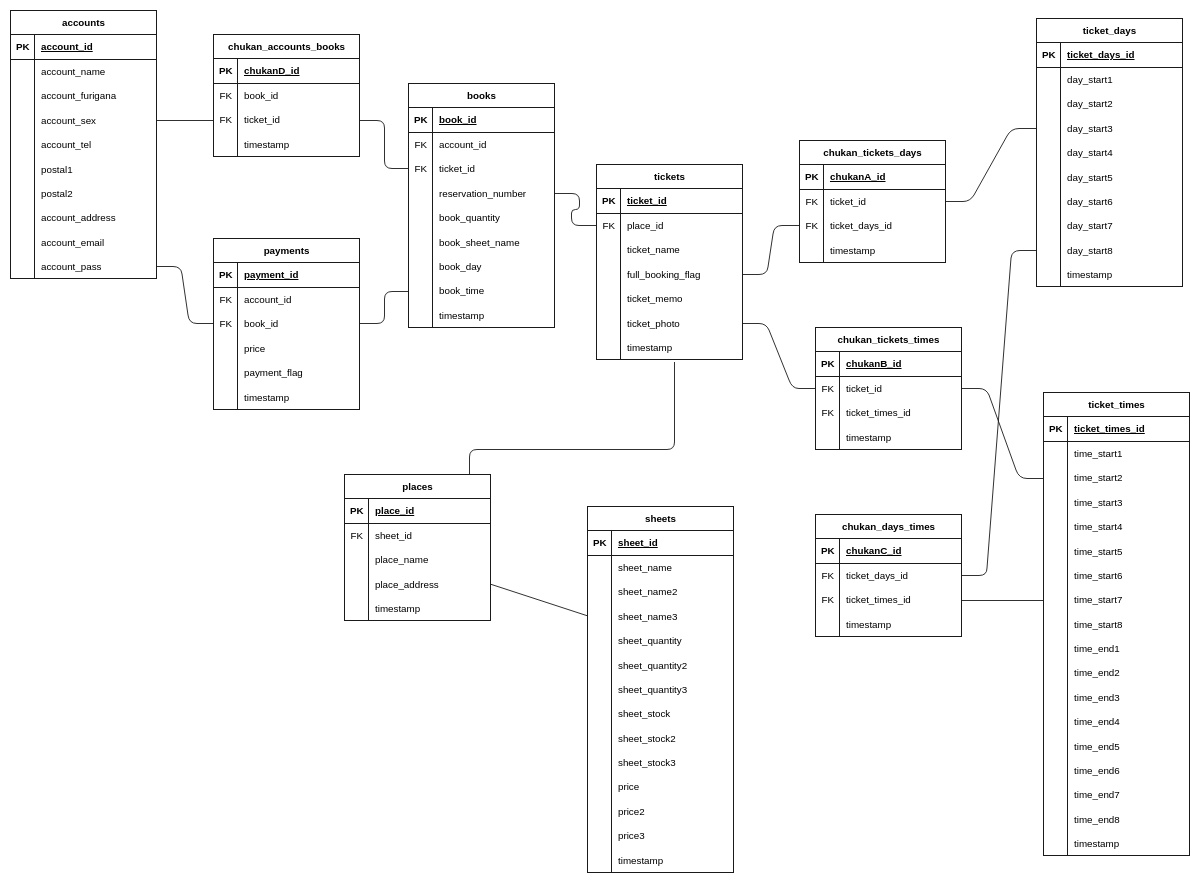
<!DOCTYPE html>
<html lang="en">
<head>
<meta charset="utf-8">
<title>Ticket booking entity diagram</title>
<style>
:root { --paper: #fff; --ink: #000; --line: #1a1a1a; --row: 24.4px; }
* { box-sizing: border-box; margin: 0; padding: 0; }
html, body { width: 1200px; height: 883px; overflow: hidden; background: var(--paper); }
.diagram { position: relative; width: 1200px; height: 883px; color: var(--ink); font: 9.8px/12px "Liberation Sans", Arial, sans-serif; }
.relations { position: absolute; left: 0; top: 0; fill: none; stroke: var(--line); stroke-width: 0.9; }
.entity { position: absolute; left: var(--x); top: var(--y); width: 147px; border: 1px solid var(--line); background: var(--paper); }
.entity h2 { display: flex; align-items: center; justify-content: center; height: var(--row); border-bottom: 1px solid var(--line); font-size: 9.8px; font-weight: 700; }
.entity ul { list-style: none; margin-bottom: -1px; }
.entity li { display: grid; grid-template-columns: 23.4px 1fr; height: var(--row); }
.entity b, .entity span { display: flex; align-items: center; }
.entity b { justify-content: center; font-weight: 400; }
.entity span { grid-column: 2; padding-left: 5.6px; border-left: 1px solid var(--line); }
.entity .primary { border-bottom: 1px solid var(--line); }
.entity .primary b, .entity .primary span { font-weight: 700; }
.entity .primary span { text-decoration: underline; }
</style>
</head>
<body>
<main class="diagram">
<svg class="relations" width="1200" height="883" viewBox="0 0 1200 883" aria-hidden="true">
<path d="M157 120.5H213"/>
<path d="M360 120.5H377Q384.5 120.5 384.5 128V161Q384.5 168.5 392 168.5H409"/>
<path d="M157 266.5H173Q181 266.5 182 274L188 315Q189 323.5 197 323.5H213"/>
<path d="M360 323.5H377Q384.5 323.5 384.5 316V299Q384.5 291.5 392 291.5H409"/>
<path d="M555 193.5H572Q579.5 193.5 579.5 201V205Q579.5 209.5 575.5 209.5Q571.5 209.5 571.5 213V218Q571.5 225.5 579 225.5H596"/>
<path d="M742 274.5H759Q767 274.5 768 267L773 234Q774 225.5 782 225.5H799"/>
<path d="M946 201.5H963Q970 201.5 974 195L1007 136Q1011 128.5 1019 128.5H1036"/>
<path d="M742 323.5H759Q766 323.5 769 330L789 380Q792 388.5 799 388.5H815"/>
<path d="M962 388.5H979Q986 388.5 989 395L1016 470Q1019 478.5 1027 478.5H1043"/>
<path d="M962 575.5H979Q987 575.5 987 568L1011 258Q1012 250.5 1020 250.5H1036"/>
<path d="M962 600.5H1043"/>
<path d="M674.5 362V442Q674.5 449.5 667 449.5H477Q469.5 449.5 469.5 457V474"/>
<path d="M490 584L588 616"/>
</svg>

<section class="entity" style="--x:10px;--y:10px">
<h2>accounts</h2>
<ul>
<li class="primary"><b>PK</b><span>account_id</span></li>
<li><span>account_name</span></li>
<li><span>account_furigana</span></li>
<li><span>account_sex</span></li>
<li><span>account_tel</span></li>
<li><span>postal1</span></li>
<li><span>postal2</span></li>
<li><span>account_address</span></li>
<li><span>account_email</span></li>
<li><span>account_pass</span></li>
</ul>
</section>

<section class="entity" style="--x:213px;--y:34px">
<h2>chukan_accounts_books</h2>
<ul>
<li class="primary"><b>PK</b><span>chukanD_id</span></li>
<li><b>FK</b><span>book_id</span></li>
<li><b>FK</b><span>ticket_id</span></li>
<li><span>timestamp</span></li>
</ul>
</section>

<section class="entity" style="--x:213px;--y:238px">
<h2>payments</h2>
<ul>
<li class="primary"><b>PK</b><span>payment_id</span></li>
<li><b>FK</b><span>account_id</span></li>
<li><b>FK</b><span>book_id</span></li>
<li><span>price</span></li>
<li><span>payment_flag</span></li>
<li><span>timestamp</span></li>
</ul>
</section>

<section class="entity" style="--x:408px;--y:83px">
<h2>books</h2>
<ul>
<li class="primary"><b>PK</b><span>book_id</span></li>
<li><b>FK</b><span>account_id</span></li>
<li><b>FK</b><span>ticket_id</span></li>
<li><span>reservation_number</span></li>
<li><span>book_quantity</span></li>
<li><span>book_sheet_name</span></li>
<li><span>book_day</span></li>
<li><span>book_time</span></li>
<li><span>timestamp</span></li>
</ul>
</section>

<section class="entity" style="--x:596px;--y:164px">
<h2>tickets</h2>
<ul>
<li class="primary"><b>PK</b><span>ticket_id</span></li>
<li><b>FK</b><span>place_id</span></li>
<li><span>ticket_name</span></li>
<li><span>full_booking_flag</span></li>
<li><span>ticket_memo</span></li>
<li><span>ticket_photo</span></li>
<li><span>timestamp</span></li>
</ul>
</section>

<section class="entity" style="--x:799px;--y:140px">
<h2>chukan_tickets_days</h2>
<ul>
<li class="primary"><b>PK</b><span>chukanA_id</span></li>
<li><b>FK</b><span>ticket_id</span></li>
<li><b>FK</b><span>ticket_days_id</span></li>
<li><span>timestamp</span></li>
</ul>
</section>

<section class="entity" style="--x:1036px;--y:18px">
<h2>ticket_days</h2>
<ul>
<li class="primary"><b>PK</b><span>ticket_days_id</span></li>
<li><span>day_start1</span></li>
<li><span>day_start2</span></li>
<li><span>day_start3</span></li>
<li><span>day_start4</span></li>
<li><span>day_start5</span></li>
<li><span>day_start6</span></li>
<li><span>day_start7</span></li>
<li><span>day_start8</span></li>
<li><span>timestamp</span></li>
</ul>
</section>

<section class="entity" style="--x:815px;--y:327px">
<h2>chukan_tickets_times</h2>
<ul>
<li class="primary"><b>PK</b><span>chukanB_id</span></li>
<li><b>FK</b><span>ticket_id</span></li>
<li><b>FK</b><span>ticket_times_id</span></li>
<li><span>timestamp</span></li>
</ul>
</section>

<section class="entity" style="--x:1043px;--y:392px">
<h2>ticket_times</h2>
<ul>
<li class="primary"><b>PK</b><span>ticket_times_id</span></li>
<li><span>time_start1</span></li>
<li><span>time_start2</span></li>
<li><span>time_start3</span></li>
<li><span>time_start4</span></li>
<li><span>time_start5</span></li>
<li><span>time_start6</span></li>
<li><span>time_start7</span></li>
<li><span>time_start8</span></li>
<li><span>time_end1</span></li>
<li><span>time_end2</span></li>
<li><span>time_end3</span></li>
<li><span>time_end4</span></li>
<li><span>time_end5</span></li>
<li><span>time_end6</span></li>
<li><span>time_end7</span></li>
<li><span>time_end8</span></li>
<li><span>timestamp</span></li>
</ul>
</section>

<section class="entity" style="--x:815px;--y:514px">
<h2>chukan_days_times</h2>
<ul>
<li class="primary"><b>PK</b><span>chukanC_id</span></li>
<li><b>FK</b><span>ticket_days_id</span></li>
<li><b>FK</b><span>ticket_times_id</span></li>
<li><span>timestamp</span></li>
</ul>
</section>

<section class="entity" style="--x:344px;--y:474px">
<h2>places</h2>
<ul>
<li class="primary"><b>PK</b><span>place_id</span></li>
<li><b>FK</b><span>sheet_id</span></li>
<li><span>place_name</span></li>
<li><span>place_address</span></li>
<li><span>timestamp</span></li>
</ul>
</section>

<section class="entity" style="--x:587px;--y:506px">
<h2>sheets</h2>
<ul>
<li class="primary"><b>PK</b><span>sheet_id</span></li>
<li><span>sheet_name</span></li>
<li><span>sheet_name2</span></li>
<li><span>sheet_name3</span></li>
<li><span>sheet_quantity</span></li>
<li><span>sheet_quantity2</span></li>
<li><span>sheet_quantity3</span></li>
<li><span>sheet_stock</span></li>
<li><span>sheet_stock2</span></li>
<li><span>sheet_stock3</span></li>
<li><span>price</span></li>
<li><span>price2</span></li>
<li><span>price3</span></li>
<li><span>timestamp</span></li>
</ul>
</section>
</main>
</body>
</html>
++++++
(To do) Set down precisely the lines above between the line holding "grid; grid-template-columns: 23.4px" and the line holding "266.5H173Q181 266.5 182", inclusive, and nothing beyond them.

(Answer for the task)
.entity li { display: grid; grid-template-columns: 23.4px 1fr; height: var(--row); }
.entity b, .entity span { display: flex; align-items: center; }
.entity b { justify-content: center; font-weight: 400; }
.entity span { grid-column: 2; padding-left: 5.6px; border-left: 1px solid var(--line); }
.entity .primary { border-bottom: 1px solid var(--line); }
.entity .primary b, .entity .primary span { font-weight: 700; }
.entity .primary span { text-decoration: underline; }
</style>
</head>
<body>
<main class="diagram">
<svg class="relations" width="1200" height="883" viewBox="0 0 1200 883" aria-hidden="true">
<path d="M157 120.5H213"/>
<path d="M360 120.5H377Q384.5 120.5 384.5 128V161Q384.5 168.5 392 168.5H409"/>
<path d="M157 266.5H173Q181 266.5 182 274L188 315Q189 323.5 197 323.5H213"/>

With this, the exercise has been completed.